School Age
School Age

Getting ready for school?

Starting school is a big milestone. For parents of children with bleeding disorders, there is a lot to think about to ensure that their children’s school experience is as normal and safe as possible. This means doing some homework before a child is enrolled in day care, preschool, or kindergarten, or moves to a new school.1

“Life gets busy and our brains are full of a lot of other things. It’s important for families to be reminded of how to prepare for back to school.“ — Sarah, Takeda clinical specialist

If you have a school-age child, your local bleeding disorders organization and Hemophilia Treatment Center (HTC), or your healthcare provider (HCP) can help you assemble information packets to educate school personnel about bleeding disorders and arrange a meeting at school to discuss your child’s needs.1

Children with bleeding disorders can often participate in gym class, go on field trips, and play at recess. Discuss what's right for your child with their HCP.2

Four things to cover before the first day

Before school starts, set up a meeting with a few of the key staff, like your child's teacher, the school nurse, the guidance counselor, the gym teacher, and someone from administration to make sure they know that a child with a bleeding disorder is under their supervision.1

Put together bleeding disorder basics for your child's school
Bleeding disorder basics

Your HTC (or bleeding disorder organization or HCP) can help you put together basic information to help the school understand bleeding disorders. You can help make sure the staff is ready to take action, if necessary.1,2

Ensure that the school staff knows how to recognize a bleed
Recognizing a bleed

Be sure to let staff know the difference between an external cut and an internal bleed and how to handle certain situations. For example, make sure the staff knows that an injury to the head, neck, or abdomen constitutes a real emergency and 911 should be called right away. Be sure to call out symptoms they can see, such as an arm that's limp or not being used.1

Have a care plan in place for your child at school
Your child's care plan

This includes the school's immediate treatment instructions, such as using R.I.C.E. (rest, ice, compression, elevation) for bleeds, and factor infusion to help stop the bleed.3 You should also share your family's emergency and/or disaster plan with your child's school.1 Your child's healthcare team can also outline possible activities they should avoid or when to use safety tools like a helmet.1 You may also choose to direct them to the National Hemophilia Foundation’s (NHF) sports and exercise guide: Playing It Safe

Ensure that the school has your child's emergency contact information
Emergency contacts

Make sure your child wears a medical ID bracelet and that the school has contact information for you, your HTC, and your child's healthcare team.
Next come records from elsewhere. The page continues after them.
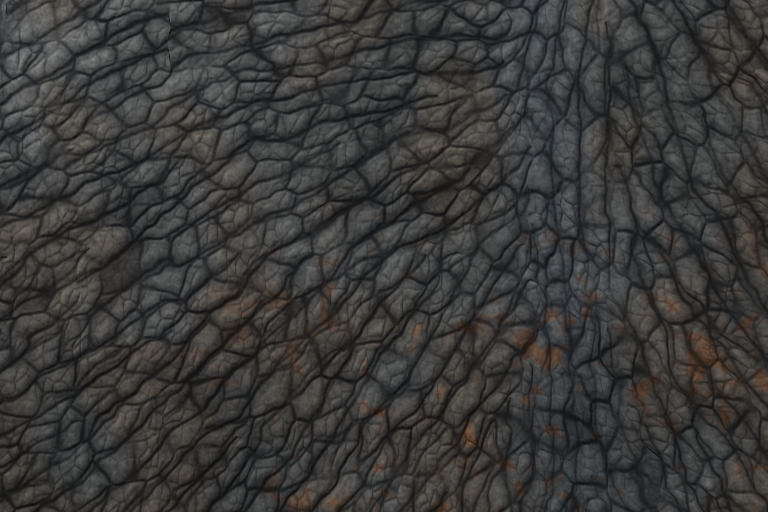
Reproduce this texture procedurally as a Shadertoy shader.

```glsl
#define ROW_FREQ 16.0     // long creases per canvas height
#define ROW_REACH 0.17    // how far a long crease stays coherent
#define FOLD_SIZE 0.062   // pillows between the creases
#define CRACK_SIZE 0.029  // hairline cracks on the pillows
#define CRACK_DEPTH 0.38
#define WARP 0.015
#define RELIEF 0.2
#define GRAIN 0.085
#define RUST 0.7

const float PI = 3.14159;

vec2 hash2(vec2 c) {
    c = vec2(dot(c, vec2(127.1, 311.7)), dot(c, vec2(269.5, 183.3)));
    return fract(sin(c) * 43758.55);
}

float corner(vec2 cell, vec2 f, vec2 o) {
    return dot(hash2(cell + o) * 2.0 - 1.0, f - o);
}

float gradientNoise(vec2 p) {
    vec2 c = floor(p), f = p - c;
    vec2 u = f * f * f * (f * (f * 6.0 - 15.0) + 10.0);
    return mix(mix(corner(c, f, vec2(0, 0)), corner(c, f, vec2(1, 0)), u.x),
               mix(corner(c, f, vec2(0, 1)), corner(c, f, vec2(1, 1)), u.x), u.y);
}

// Steep, finely crumpled band between the two flanks
float crumpleBand(vec2 p) {
    float x = p.x - 1.15 + 0.11 * p.y;
    return exp(-x * x / mix(0.014, 0.004, p.y));
}

// Direction of the long creases: arched on the left, steep on the right
float foldAngle(vec2 p) {
    float left = atan(0.6 + 2.4 * max(p.x, 0.0) * (0.65 - p.y));
    float right = mix(1.65, 2.12, smoothstep(1.1, 1.4, p.x));
    return mix(left, right, smoothstep(0.9, 1.14, p.x));
}

// Oriented phasor noise: 0 in a long crease, 1 on the crest between two
float rowDistance(vec2 p) {
    vec2 home = floor(p / ROW_REACH), sum = vec2(1e-5, 0.0);
    for (int j = -1; j <= 1; j++)
    for (int i = -1; i <= 1; i++) {
        vec2 cell = home + vec2(i, j);
        vec2 center = (cell + 0.3 + 0.4 * hash2(cell + 3.0)) * ROW_REACH;
        vec2 d = p - center;
        float weight = max(0.0, 1.0 - dot(d, d) / (ROW_REACH * ROW_REACH));
        float a = foldAngle(center);
        float f = ROW_FREQ * (1.2 - 0.35 * center.y + 0.35 * crumpleBand(center));
        float phase = 2.0 * PI * (f * dot(d, vec2(-sin(a), cos(a))) + hash2(cell + 34.7).x);
        sum += weight * weight * vec2(cos(phase), sin(phase));
    }
    return abs(atan(sum.y, sum.x)) / PI;
}

// Cells stretched along the folds: 0 on their borders, growing inwards
float cellDistance(vec2 p, float angle, float size, float seed) {
    vec2 q = p / size, home = floor(q);
    vec2 along = vec2(cos(angle), sin(angle)), across = vec2(-along.y, along.x);
    float nearest = 9.0, second = 9.0;
    for (int j = -2; j <= 2; j++)
    for (int i = -2; i <= 2; i++) {
        vec2 cell = home + vec2(i, j);
        vec2 d = cell + hash2(cell + seed) - q;
        float r = length(vec2(0.78 * dot(d, along), 1.3 * dot(d, across)));
        second = min(second, max(nearest, r));
        nearest = min(nearest, r);
    }
    return second - nearest;
}

// Thin sharp crease with a rounded shoulder
float pillow(float d, float width) {
    return mix(smoothstep(0.0, width, d), smoothstep(0.0, 3.6 * width, d), 0.5);
}

// Height of the skin, 0 in the deepest creases and 1 on smooth crests
float skinHeight(vec2 p) {
    vec2 wobble = vec2(gradientNoise(p * 13.0), gradientNoise(p * 13.0 + 40.0));
    wobble += 0.5 * vec2(gradientNoise(p * 33.0 + 9.0), gradientNoise(p * 33.0 + 70.0));
    vec2 q = p + WARP * wobble;
    float angle = foldAngle(p);
    float rowDepth = clamp(0.8 + 0.9 * gradientNoise(p * 6.0 + 51.0), 0.3, 1.0);
    float foldDepth = clamp(0.72 + 0.9 * gradientNoise(p * 9.0 + 15.0), 0.3, 0.95);
    float crackDepth = CRACK_DEPTH * clamp(0.8 + 1.6 * gradientNoise(p * 11.0 + 80.0), 0.1, 1.5);
    rowDepth *= 1.0 - 0.35 * crumpleBand(p);
    float rows = mix(1.0, pillow(rowDistance(q), 0.2), rowDepth);
    float folds = mix(1.0, pillow(cellDistance(q, angle, FOLD_SIZE, 7.0), 0.17), foldDepth);
    float cracks = mix(1.0, pillow(cellDistance(q, angle + 0.5, CRACK_SIZE, 61.0), 0.2), crackDepth);
    return rows * folds * cracks;
}

void mainImage(out vec4 fragColor, in vec2 fragCoord) {
    vec2 p = fragCoord / iResolution.y;
    float height = skinHeight(p);

    // Soft light from the upper left
    float slope = clamp(height - skinHeight(p + vec2(-0.0025, 0.005)), -0.5, 0.5);
    float grain = gradientNoise(p * 85.0) + 0.8 * gradientNoise(p * 160.0 + 20.0);
    float tone = 0.108 + 0.225 * height + RELIEF * slope * (0.35 + 0.65 * height);
    tone += GRAIN * grain * (0.3 + 0.7 * height);
    tone *= 1.0 + 0.2 * gradientNoise(p * 3.2 + 8.0) + 0.15 * gradientNoise(p * 9.0);
    tone *= mix(0.92, 1.05, p.y) + 0.3 * smoothstep(0.5, 0.0, distance(p, vec2(0.0, 0.95)));

    // Cool creases and band, warmer dusty crests
    float low = smoothstep(0.85, 0.15, p.y);
    float band = crumpleBand(p);
    float dust = smoothstep(-0.1, 0.25, gradientNoise(p * 5.0 + 33.0) + 0.2 * low - 0.06);
    vec3 tint = mix(vec3(0.95, 1.0, 1.07), vec3(0.99, 1.01, 1.01), smoothstep(0.1, 0.7, height));
    tint = mix(tint, vec3(1.09, 1.0, 0.9), 0.8 * dust * (1.0 - band));
    tint = mix(tint, vec3(0.83, 1.0, 1.15), 0.6 * band * (1.0 - 0.6 * height));

    // Rusty soil flecks on the lower folds
    float soil = gradientNoise(p * 18.0 + 2.0) + 0.6 * gradientNoise(p * 40.0)
               + 0.5 * gradientNoise(p * 4.0 + 60.0);
    float region = smoothstep(0.7, 0.25, p.y) * smoothstep(0.15, 0.8, p.x);
    float rust = RUST * region * smoothstep(0.12, 0.5, soil);
    tint = mix(tint, vec3(1.4, 0.9, 0.6), rust);

    fragColor = vec4(clamp(tone * tint, 0.0, 1.0), 1.0);
}
```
It is also a good idea to keep a wallet ID card with emergency contact information in your child's backpack and/or jacket.4

Beyond school

As your child grows, so will the number of people they spend time with without you. Make sure to communicate the four key points above with anyone caring for your child such as a babysitter or another parent.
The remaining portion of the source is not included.